They say homelessness is invisible, largely because most folks choose not to see it. I recall that old Roy Orbison ballad “Pretty Paper,” which tells the story of busy holiday shoppers consumed with their own lives, blind to the homeless man on the sidewalk right in front of them. Today, in the pages of the Washington Post, I read a most heart-felt story from a parent who opens up about his son, once an adorable toddler but today lives on the streets of San Francisco. “My son is schizophrenic” reminds us that homelessness isn’t a choice…sometimes, it chooses you.
Here at HUD, a relatively small number of people, heroes really, wake up each morning and work to end homelessness in all its forms. Most folks don’t realize that there is a federal strategic plan to prevent and end homelessness. It’s called Opening Doors and it sets a very ambitious marker that some may consider pie in the sky. The plan puts us on a path to end Veterans and chronic homelessness by 2015; and to ending homelessness among children, families, and youth by 2020.
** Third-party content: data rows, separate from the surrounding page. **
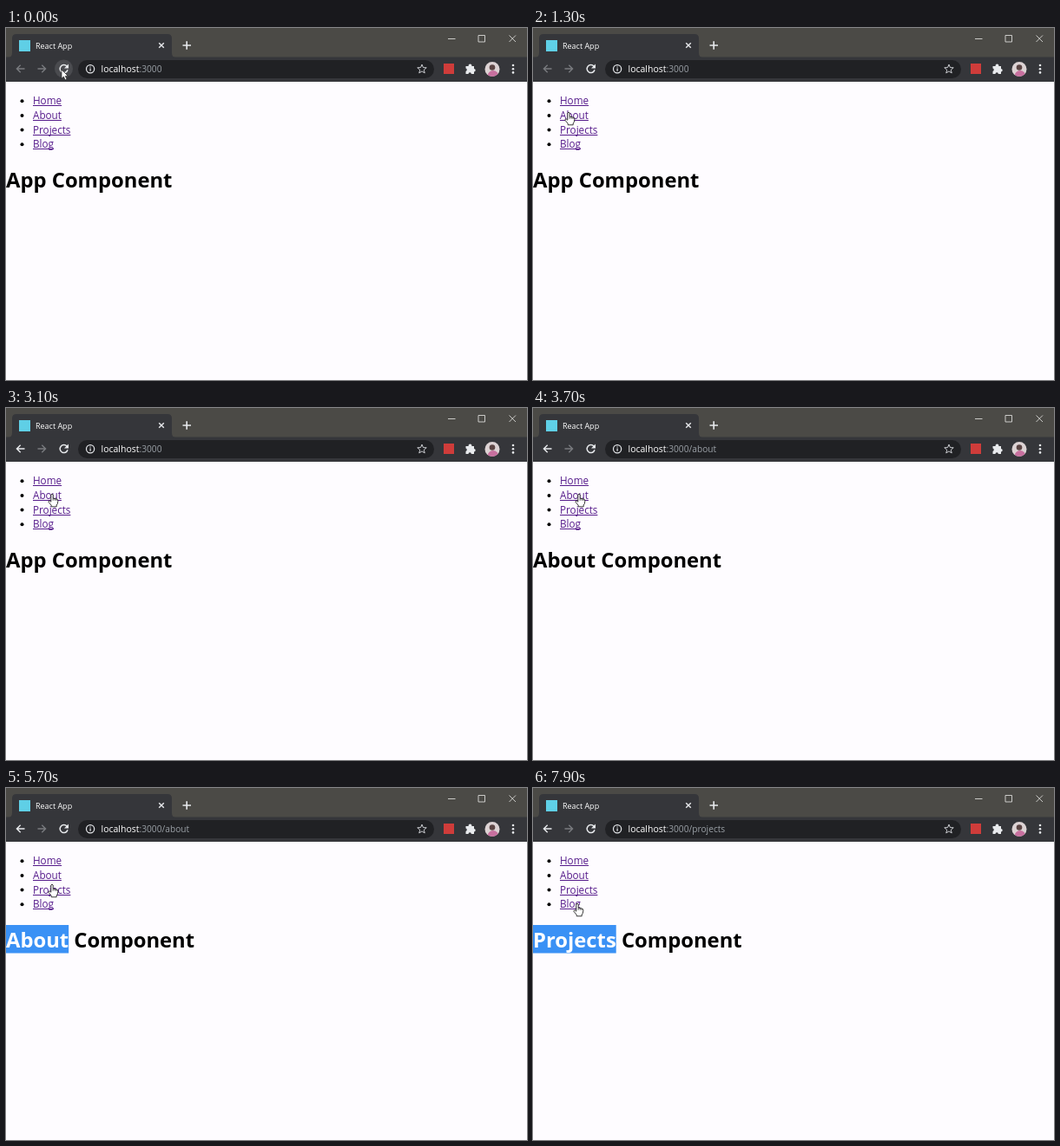
An HTML page with a canvas for the animation above (8 s loop, 600x406 px).

```html
<!DOCTYPE html>
<html lang="en">
<head>
<meta charset="utf-8">
<title>Router demo</title>
<style>
  html, body { margin: 0; width: 100%; height: 100%; overflow: hidden; background: #fefcff; }
  canvas { display: block; width: 600px; height: 406px; }
</style>
</head>
<body>
<canvas id="stage" width="600" height="406"></canvas>
<script>
const ctx = document.getElementById('stage').getContext('2d');
const LOOP = 8000, STEP = 100;
const FONT = '"Open Sans", "Noto Sans", sans-serif';
const LIGHT = '#e8eaed', DIM = '#797b7f', BAR = '#35363a', PAGE = '#fefcff', LINK = '#551a8b';
const LINKS = ['Home', 'About', 'Projects', 'Blog'];
const LINK_SIZE = 11.7, HEAD_SIZE = 23.8;

// Pointer hot spot: time, x, y
const PATH = [
  [0, 64, 48], [500, 64, 48], [900, 57, 68], [1300, 41, 97], [1700, 43, 94],
  [2100, 48, 84], [2500, 49, 82], [2800, 49, 83], [3100, 53, 99], [3800, 53, 99],
  [4100, 42, 145], [4400, 27, 184], [4600, 24, 178], [5300, 24, 175],
  [5700, 53, 111], [6300, 53, 111], [6800, 40, 173], [7100, 40, 173],
  [7400, 22, 176], [7700, 22, 176], [7900, 51, 133]
];

// Page state from the given time on
const STATES = [
  { at: 0, title: 'App', path: '' },
  { at: 300, title: 'App', path: '', loading: true },
  { at: 500, title: '', path: '', loading: true },
  { at: 1000, title: 'App', path: '' },
  { at: 2300, title: 'App', path: '', back: true },
  { at: 3300, title: 'About', path: '/about', back: true },
  { at: 5000, title: 'About', path: '/about', back: true, selected: true },
  { at: 5900, title: 'Projects', path: '/projects', back: true },
  { at: 7400, title: 'Projects', path: '/projects', back: true, selected: true }
];

function pointerAt(t) {
  const i = PATH.findIndex(p => p[0] > t);
  if (i < 0) return PATH[PATH.length - 1].slice(1);
  const [t0, x0, y0] = PATH[i - 1], [t1, x1, y1] = PATH[i];
  const u = (t - t0) / (t1 - t0), k = u * u * (3 - 2 * u);
  return [x0 + (x1 - x0) * k, y0 + (y1 - y0) * k];
}

function rect(x, y, w, h, color) {
  ctx.fillStyle = color;
  ctx.fillRect(x, y, w, h);
}

function disc(x, y, r, color) {
  ctx.fillStyle = color;
  ctx.beginPath();
  ctx.arc(x, y, r, 0, Math.PI * 2);
  ctx.fill();
}

function stroke(d, color, width = 1.3) {
  ctx.strokeStyle = color;
  ctx.lineWidth = width;
  ctx.stroke(new Path2D(d));
}

function fill(d, color) {
  ctx.fillStyle = color;
  ctx.fill(new Path2D(d));
}

function textWidth(s, size, weight = 400) {
  ctx.font = `${weight} ${size}px ${FONT}`;
  return ctx.measureText(s).width;
}

// Draws text and returns its width
function text(s, x, y, size, color, weight = 400) {
  const w = textWidth(s, size, weight);
  ctx.fillStyle = color;
  ctx.fillText(s, x, y);
  return w;
}

const rowY = i => 84 + i * 16.65;

function drawTabs(state, t) {
  rect(0, 0, 600, 34, '#4b4a46');
  fill('M2 34Q7 34 7 29V12Q7 7 12 7H186Q191 7 191 12V29Q191 34 196 34Z', BAR);
  if (state.loading) {
    const a = t / 130;
    ctx.strokeStyle = '#8ab4f8';
    ctx.lineWidth = 1.5;
    ctx.beginPath();
    ctx.arc(21.5, 20.5, 5, a, a + 4);
    ctx.stroke();
  } else {
    rect(15, 14, 13, 13, '#5fcfe6');
  }
  text('React App', 34, 23.6, 9, '#fff');
  stroke('M176.2 17.2l5.6 5.6m0-5.6l-5.6 5.6', LIGHT, 1.4);
  stroke('M203.5 20h9.5M208.2 15.3v9.4', LIGHT, 1.6);
  stroke('M509 12.5h8.5M544 8.5h7.5v7.5h-7.5zM579.5 8.5l7.5 7.5m0-7.5l-7.5 7.5', '#d8d8d6', 0.9);
}

function drawReload(state, t) {
  if (t < 700) disc(66.5, 47, 10.5, '#4a4b4f');
  if (state.loading) {
    stroke('M62.5 43l8 8m0-8l-8 8', LIGHT, 1.5);
    return;
  }
  stroke('M70.2 44.3A4.5 4.5 0 1 0 71 48.3', LIGHT, 1.5);
  fill('M72 41.5v5h-5z', LIGHT);
}

function drawStar(x, y) {
  ctx.beginPath();
  for (let i = 0; i < 10; i++) {
    const r = i % 2 ? 2.4 : 5.5, a = i * Math.PI / 5 - Math.PI / 2;
    ctx.lineTo(x + r * Math.cos(a), y + r * Math.sin(a));
  }
  ctx.closePath();
  ctx.strokeStyle = '#c9cbcf';
  ctx.lineWidth = 1;
  ctx.stroke();
}

function drawAvatar(x, y) {
  ctx.save();
  ctx.beginPath();
  ctx.arc(x, y, 8.5, 0, Math.PI * 2);
  ctx.clip();
  rect(x - 9, y - 9, 18, 18, '#ddd3d4');
  disc(x + 1, y + 8, 6.5, '#c8709f');
  disc(x, y - 2, 3.3, '#5c4544');
  ctx.restore();
}

function drawToolbar(state, t) {
  rect(0, 33.5, 600, 28.5, BAR);
  stroke('M21.5 47h-9m4.2-4.3L12.4 47l4.3 4.3', state.back ? LIGHT : DIM, 1.4);
  stroke('M36.5 47h9m-4.2-4.3l4.3 4.3l-4.3 4.3', DIM, 1.4);
  drawReload(state, t);

  ctx.fillStyle = '#202124';
  ctx.beginPath();
  ctx.roundRect(83, 37, 410, 21, 10.5);
  ctx.fill();
  stroke('M92.5 47.3a4.6 4.6 0 1 0 9.2 0a4.6 4.6 0 1 0-9.2 0M97.1 46.6v3.2M97.1 44.4v1.2', LIGHT, 1.2);
  const w = text('localhost', 109.5, 51.2, 10.5, '#fff');
  text(':3000' + state.path, 109.5 + w, 51.2, 10.2, '#9aa0a6');
  drawStar(479, 47.5);

  rect(504, 41, 12, 12, state.loading ? '#8c8d90' : '#cf3c3a');
  fill('M529.5 44h3.2a1.9 1.9 0 1 1 3.6 0H539v3a1.7 1.7 0 1 1 0 3.4V53h-3.1a1.7 1.7 0 0 0-3.4 0h-3v-3.1a1.7 1.7 0 0 0 0-3.3z', LIGHT);
  drawAvatar(560, 47.5);
  for (const y of [43, 47.2, 51.4]) disc(584, y, 1.3, LIGHT);
}

function drawPage(state) {
  rect(0, 62, 600, 344, PAGE);
  if (!state.title) return;
  LINKS.forEach((name, i) => {
    const y = rowY(i);
    disc(18.5, y + 0.3, 2, '#000');
    const w = text(name, 31, y + 4.3, LINK_SIZE, LINK);
    rect(31, Math.round(y + 5.3), w, 1, LINK);
  });
  const w = textWidth(state.title, HEAD_SIZE, 700);
  if (state.selected) rect(0, 158, w, 32.5, '#3a91f5');
  text(state.title, 0, 184, HEAD_SIZE, state.selected ? '#fff' : '#000', 700);
  text(' Component', w, 184, HEAD_SIZE, '#000', 700);
}

const SHAPES = {
  arrow: 'M0 0V10.3L2.4 8.1L4.1 11.9L6 11L4.3 7.4H7.4Z',
  hand: 'M-1.2 1Q0-.8 1.2 1V5.2L4.8 5.8Q7 6.2 6.9 8.2L6.3 11.5L5.2 13V14.8H-.8V13.2L-4 9.4Q-4.3 7.8-2.6 8.1L-1.2 9.2Z'
};

function pointerKind(x, y, state) {
  if (!state.title) return 'arrow';
  const over = LINKS.some((name, i) =>
    Math.abs(y - rowY(i)) < 7.6 && x >= 31 && x <= 31 + textWidth(name, LINK_SIZE));
  return over ? 'hand' : y > 158 && y < 191 ? 'beam' : 'arrow';
}

function drawPointer(t, state) {
  const [x, y] = pointerAt(t);
  const kind = pointerKind(x, y, state);
  ctx.save();
  ctx.translate(Math.round(x), Math.round(y));
  if (kind === 'beam') {
    stroke('M-2.5-5.5h2l.5.5l.5-.5h2M0-5V5M-2.5 5.5h2l.5-.5l.5.5h2', '#777', 1);
  } else {
    const hand = kind === 'hand';
    fill(SHAPES[kind], '#fff');
    stroke(SHAPES[kind], '#222', hand ? 0.9 : 0.7);
    if (hand) stroke('M1.2 5.2v2.6M3.2 5.6v2.2M5 6v2', '#222', 0.7);
  }
  ctx.restore();
}

function draw(now) {
  const t = Math.floor((now % LOOP) / STEP) * STEP;
  const state = STATES.filter(s => s.at <= t).pop();
  drawPage(state);
  drawTabs(state, t);
  drawToolbar(state, t);
  drawPointer(t, state);
}

const start = performance.now();
function tick() {
  draw(performance.now() - start);
  requestAnimationFrame(tick);
}
tick();
</script>
</body>
</html>
```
So, the next time you pass by a homeless person on the street, if you do nothing else, make certain they are visible to you.